“I love the Conservative party,” he said. “It’s not connected to my business interests. I started supporting the Conservative party before Aquind [was founded], probably 2010.”

Kwarteng’s ruling against the scheme was based on local planning concerns in Portsmouth, the proposed landing site for the cable in the UK, including the impact on a “very densely populated” area of the city and its potential for delaying work on a coastal defence scheme.

Aquind has been criticised not only by some Labour MPs but also by Penny Mordaunt, the Tory MP for Portsmouth North and a trade minister. She submitted a report to the planning authorities in December criticising the project on “security grounds” given it would leave Britain more reliant on France for energy.

Temerko hit out at what he called Mordaunt’s “political interference” in the project, arguing it was inappropriate for a sitting minister to speak out against it. He said it was “nonsense” to suggest that France might cut off future energy supplies to Britain. “It’s our neighbour, and France never creates tension or problems with electricity.”
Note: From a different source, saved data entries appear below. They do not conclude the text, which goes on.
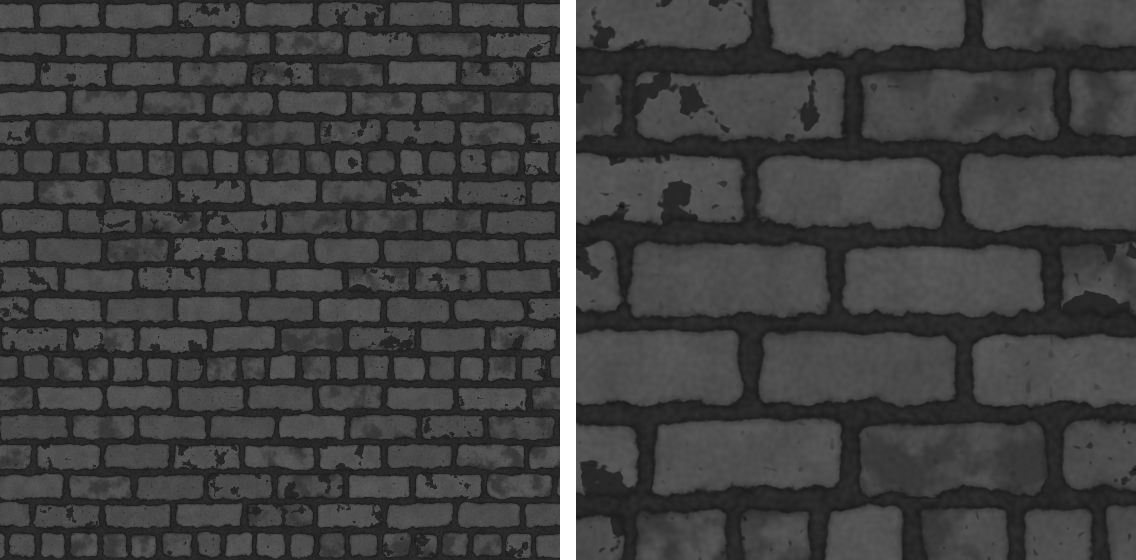
Left, the full canvas; right, a detail of the centre.
This texture is drawn by a three.js fragment shader. Its source:

```glsl
varying vec2 vUv;

const float ROWS = 19.0;
const float LONG_BRICKS = 8.0;
const float SHORT_BRICKS = 18.0;
const float JOINT = 0.0108;         // mortar width
const float JOINT_SHIFT = 0.010;    // random slide of upright joints
const float CORNER = 0.006;
const float RAGGED = 0.0062;        // roughness of brick outlines
const float WAVE = 0.0035;          // waviness of the courses
const float SOFT = 0.0011;          // edge smoothing
const float WORN_SHARE = 0.24;
const float STAINED_SHARE = 0.35;
const vec3 BRICK = vec3(0.312);
const vec3 STAIN = vec3(0.215);
const vec3 SCAR = vec3(0.135);
const vec3 MORTAR = vec3(0.148);

float hash(vec2 p) {
  vec3 q = fract(vec3(p.xyx) * 0.1031);
  q += dot(q, q.yzx + 33.33);
  return fract((q.x + q.y) * q.z);
}

vec2 gradientAt(vec2 cell, float period) {
  float a = 6.2832 * hash(mod(cell, period) + 7.0);
  return vec2(cos(a), sin(a));
}

// Gradient noise that tiles over the canvas
float noise(vec2 uv, float freq) {
  vec2 p = uv * freq;
  vec2 i = floor(p);
  vec2 f = p - i;
  vec2 u = f * f * f * (f * (f * 6.0 - 15.0) + 10.0);
  vec2 e = vec2(1.0, 0.0);
  float a = dot(gradientAt(i, freq), f);
  float b = dot(gradientAt(i + e.xy, freq), f - e.xy);
  float c = dot(gradientAt(i + e.yx, freq), f - e.yx);
  float d = dot(gradientAt(i + e.xx, freq), f - e.xx);
  return mix(mix(a, b, u.x), mix(c, d, u.x), u.y);
}

float fbm(vec2 uv, float freq) {
  float sum = 0.0;
  float amp = 0.6;
  for (int k = 0; k < 4; k++) {
    sum += amp * noise(uv, freq);
    freq *= 2.0;
    amp *= 0.55;
  }
  return sum;
}

float roundBox(vec2 p, vec2 halfSize, float radius) {
  vec2 q = abs(p) - halfSize + radius;
  return length(max(q, 0.0)) + min(max(q.x, q.y), 0.0) - radius;
}

float jointAt(float i, float count, float row) {
  return i / count + JOINT_SHIFT * hash(vec2(mod(i, count), row + 40.0));
}

void main() {
  // Courses: rows of long bricks broken by rows of short ones
  vec2 uv = vUv;
  uv.y += WAVE * noise(vUv, 7.0);
  float y = uv.y * ROWS;
  float row = mod(floor(y), ROWS);
  bool isShort = row < 0.5 || mod(row + 1.0, 7.0) < 0.5;
  float count = isShort ? SHORT_BRICKS : LONG_BRICKS;
  float staggered = 1.0 - mod(row + step(row, 5.5), 2.0);
  float phase = isShort ? (row < 0.5 ? 0.05 : 0.55) : 0.91 - 0.45 * staggered;
  uv.x -= phase / count + 0.012 * (hash(vec2(row, 3.0)) - 0.5);

  // Brick between two shifted joints
  float i = floor(uv.x * count);
  i -= step(uv.x, jointAt(i, count, row));
  float left = jointAt(i, count, row);
  float right = jointAt(i + 1.0, count, row);
  vec2 id = vec2(mod(i, count), row);
  vec2 p = vec2(uv.x - 0.5 * (left + right), (fract(y) - 0.5) / ROWS);
  vec2 halfSize = 0.5 * (vec2(right - left, 1.0 / ROWS) - JOINT);
  halfSize.y -= 0.0015 * hash(id + 11.0);
  p.y += 0.003 * (hash(id + 17.0) - 0.5) + 0.03 * (hash(id + 19.0) - 0.5) * p.x;
  p.x += 0.12 * (hash(id + 23.0) - 0.5) * p.y;

  // Ragged outline, more chipped along the bottom
  float chip = mix(1.35, 0.8, smoothstep(-0.02, 0.0, p.y));
  float d = roundBox(p, halfSize, CORNER * (0.6 + hash(id + 29.0)));
  d += RAGGED * chip * fbm(vUv, 52.0) + 0.003 * noise(vUv, 23.0);
  float brickMask = 1.0 - smoothstep(-SOFT, SOFT, d);

  // Brick face: tone, stains, scars and pits
  vec2 faceUv = vUv + vec2(hash(id + 31.0), hash(id + 37.0));
  float grain = noise(vUv, 230.0);
  float mottling = fbm(faceUv, 34.0);
  float blotch = fbm(faceUv + 0.37, 27.0);
  float stained = step(hash(id + 43.0), STAINED_SHARE);
  float worn = step(hash(id + 47.0), WORN_SHARE);
  vec3 face = BRICK * (0.93 + 0.14 * hash(id + 53.0) + 0.14 * mottling);
  float stain = smoothstep(-0.15, 0.3, blotch) * mix(0.2, 0.95, stained);
  face = mix(face, STAIN, stain);
  float scar = smoothstep(0.0, 0.07, mottling - mix(0.50, 0.13, worn));
  face = mix(face, SCAR, 0.9 * scar);
  float pit = smoothstep(0.38, 0.52, noise(faceUv, 150.0));
  face *= 1.0 - 0.4 * pit * hash(id + 59.0);
  face *= 1.0 + 0.09 * grain;
  face *= mix(1.0, 0.84, smoothstep(-0.0045, 0.0, d));

  // Mortar: grainy, darkest beside the bricks
  vec3 mortar = MORTAR * (1.0 + 0.24 * fbm(vUv, 45.0) + 0.22 * grain);
  mortar *= mix(0.8, 1.06, smoothstep(0.0, 0.0045, d));

  gl_FragColor = vec4(mix(mortar, face, brickMask), 1.0);
}
```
Mordaunt said late on Friday: “The judgement concluded the scheme did more harm than good. Our community worked hard for years to make this case and it had been accepted. Not for the first time in our history, the residents of Portsmouth have done our city and the country a service.”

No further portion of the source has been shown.